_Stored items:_
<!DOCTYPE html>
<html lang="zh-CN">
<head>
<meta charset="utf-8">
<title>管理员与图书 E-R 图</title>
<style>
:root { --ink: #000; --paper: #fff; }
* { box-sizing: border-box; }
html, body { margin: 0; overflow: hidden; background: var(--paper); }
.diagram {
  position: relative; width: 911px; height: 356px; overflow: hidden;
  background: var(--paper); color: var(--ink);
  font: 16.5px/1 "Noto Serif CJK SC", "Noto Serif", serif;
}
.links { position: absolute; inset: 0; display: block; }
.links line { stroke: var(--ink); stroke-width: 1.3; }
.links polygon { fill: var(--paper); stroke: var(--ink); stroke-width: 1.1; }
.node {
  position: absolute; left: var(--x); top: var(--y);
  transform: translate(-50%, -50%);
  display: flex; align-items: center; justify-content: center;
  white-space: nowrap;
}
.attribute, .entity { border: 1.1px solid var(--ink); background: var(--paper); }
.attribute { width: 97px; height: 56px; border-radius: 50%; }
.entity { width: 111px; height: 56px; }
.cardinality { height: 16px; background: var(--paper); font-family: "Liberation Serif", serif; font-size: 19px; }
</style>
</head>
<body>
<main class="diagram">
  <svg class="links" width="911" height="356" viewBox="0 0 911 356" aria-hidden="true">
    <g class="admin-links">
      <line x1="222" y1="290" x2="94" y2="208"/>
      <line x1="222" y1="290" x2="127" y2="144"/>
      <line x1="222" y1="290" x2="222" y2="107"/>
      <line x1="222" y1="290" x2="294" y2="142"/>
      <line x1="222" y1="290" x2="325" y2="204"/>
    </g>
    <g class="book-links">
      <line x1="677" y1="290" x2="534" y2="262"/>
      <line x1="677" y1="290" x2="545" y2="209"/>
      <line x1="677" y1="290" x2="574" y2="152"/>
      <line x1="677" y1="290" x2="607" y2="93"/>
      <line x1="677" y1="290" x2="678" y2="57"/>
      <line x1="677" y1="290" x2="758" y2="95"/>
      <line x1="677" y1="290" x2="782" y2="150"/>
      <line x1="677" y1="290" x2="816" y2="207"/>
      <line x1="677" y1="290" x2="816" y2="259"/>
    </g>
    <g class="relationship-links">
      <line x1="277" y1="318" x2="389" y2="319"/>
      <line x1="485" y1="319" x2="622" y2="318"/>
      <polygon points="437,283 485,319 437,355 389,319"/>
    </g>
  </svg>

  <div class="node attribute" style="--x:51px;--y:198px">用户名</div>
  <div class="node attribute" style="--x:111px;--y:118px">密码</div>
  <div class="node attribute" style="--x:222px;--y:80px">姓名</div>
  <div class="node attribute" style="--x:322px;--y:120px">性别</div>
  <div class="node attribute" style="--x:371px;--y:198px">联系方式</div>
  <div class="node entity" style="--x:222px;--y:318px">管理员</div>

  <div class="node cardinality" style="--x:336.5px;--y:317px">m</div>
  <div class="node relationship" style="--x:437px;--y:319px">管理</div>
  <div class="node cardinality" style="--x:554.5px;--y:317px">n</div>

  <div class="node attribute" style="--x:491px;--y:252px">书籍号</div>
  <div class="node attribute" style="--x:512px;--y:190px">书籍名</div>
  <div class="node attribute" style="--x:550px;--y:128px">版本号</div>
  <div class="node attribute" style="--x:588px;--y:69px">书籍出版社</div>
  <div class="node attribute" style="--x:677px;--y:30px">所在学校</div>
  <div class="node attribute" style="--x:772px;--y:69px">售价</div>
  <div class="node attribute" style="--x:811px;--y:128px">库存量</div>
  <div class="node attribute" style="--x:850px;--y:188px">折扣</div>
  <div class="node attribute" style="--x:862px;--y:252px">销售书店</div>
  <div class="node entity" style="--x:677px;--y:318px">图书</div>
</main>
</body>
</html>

_Problem requirements:_ Restate each line above word for word.

_Response:_
<!DOCTYPE html>
<html lang="zh-CN">
<head>
<meta charset="utf-8">
<title>管理员与图书 E-R 图</title>
<style>
:root { --ink: #000; --paper: #fff; }
* { box-sizing: border-box; }
html, body { margin: 0; overflow: hidden; background: var(--paper); }
.diagram {
  position: relative; width: 911px; height: 356px; overflow: hidden;
  background: var(--paper); color: var(--ink);
  font: 16.5px/1 "Noto Serif CJK SC", "Noto Serif", serif;
}
.links { position: absolute; inset: 0; display: block; }
.links line { stroke: var(--ink); stroke-width: 1.3; }
.links polygon { fill: var(--paper); stroke: var(--ink); stroke-width: 1.1; }
.node {
  position: absolute; left: var(--x); top: var(--y);
  transform: translate(-50%, -50%);
  display: flex; align-items: center; justify-content: center;
  white-space: nowrap;
}
.attribute, .entity { border: 1.1px solid var(--ink); background: var(--paper); }
.attribute { width: 97px; height: 56px; border-radius: 50%; }
.entity { width: 111px; height: 56px; }
.cardinality { height: 16px; background: var(--paper); font-family: "Liberation Serif", serif; font-size: 19px; }
</style>
</head>
<body>
<main class="diagram">
  <svg class="links" width="911" height="356" viewBox="0 0 911 356" aria-hidden="true">
    <g class="admin-links">
      <line x1="222" y1="290" x2="94" y2="208"/>
      <line x1="222" y1="290" x2="127" y2="144"/>
      <line x1="222" y1="290" x2="222" y2="107"/>
      <line x1="222" y1="290" x2="294" y2="142"/>
      <line x1="222" y1="290" x2="325" y2="204"/>
    </g>
    <g class="book-links">
      <line x1="677" y1="290" x2="534" y2="262"/>
      <line x1="677" y1="290" x2="545" y2="209"/>
      <line x1="677" y1="290" x2="574" y2="152"/>
      <line x1="677" y1="290" x2="607" y2="93"/>
      <line x1="677" y1="290" x2="678" y2="57"/>
      <line x1="677" y1="290" x2="758" y2="95"/>
      <line x1="677" y1="290" x2="782" y2="150"/>
      <line x1="677" y1="290" x2="816" y2="207"/>
      <line x1="677" y1="290" x2="816" y2="259"/>
    </g>
    <g class="relationship-links">
      <line x1="277" y1="318" x2="389" y2="319"/>
      <line x1="485" y1="319" x2="622" y2="318"/>
      <polygon points="437,283 485,319 437,355 389,319"/>
    </g>
  </svg>

  <div class="node attribute" style="--x:51px;--y:198px">用户名</div>
  <div class="node attribute" style="--x:111px;--y:118px">密码</div>
  <div class="node attribute" style="--x:222px;--y:80px">姓名</div>
  <div class="node attribute" style="--x:322px;--y:120px">性别</div>
  <div class="node attribute" style="--x:371px;--y:198px">联系方式</div>
  <div class="node entity" style="--x:222px;--y:318px">管理员</div>

  <div class="node cardinality" style="--x:336.5px;--y:317px">m</div>
  <div class="node relationship" style="--x:437px;--y:319px">管理</div>
  <div class="node cardinality" style="--x:554.5px;--y:317px">n</div>

  <div class="node attribute" style="--x:491px;--y:252px">书籍号</div>
  <div class="node attribute" style="--x:512px;--y:190px">书籍名</div>
  <div class="node attribute" style="--x:550px;--y:128px">版本号</div>
  <div class="node attribute" style="--x:588px;--y:69px">书籍出版社</div>
  <div class="node attribute" style="--x:677px;--y:30px">所在学校</div>
  <div class="node attribute" style="--x:772px;--y:69px">售价</div>
  <div class="node attribute" style="--x:811px;--y:128px">库存量</div>
  <div class="node attribute" style="--x:850px;--y:188px">折扣</div>
  <div class="node attribute" style="--x:862px;--y:252px">销售书店</div>
  <div class="node entity" style="--x:677px;--y:318px">图书</div>
</main>
</body>
</html>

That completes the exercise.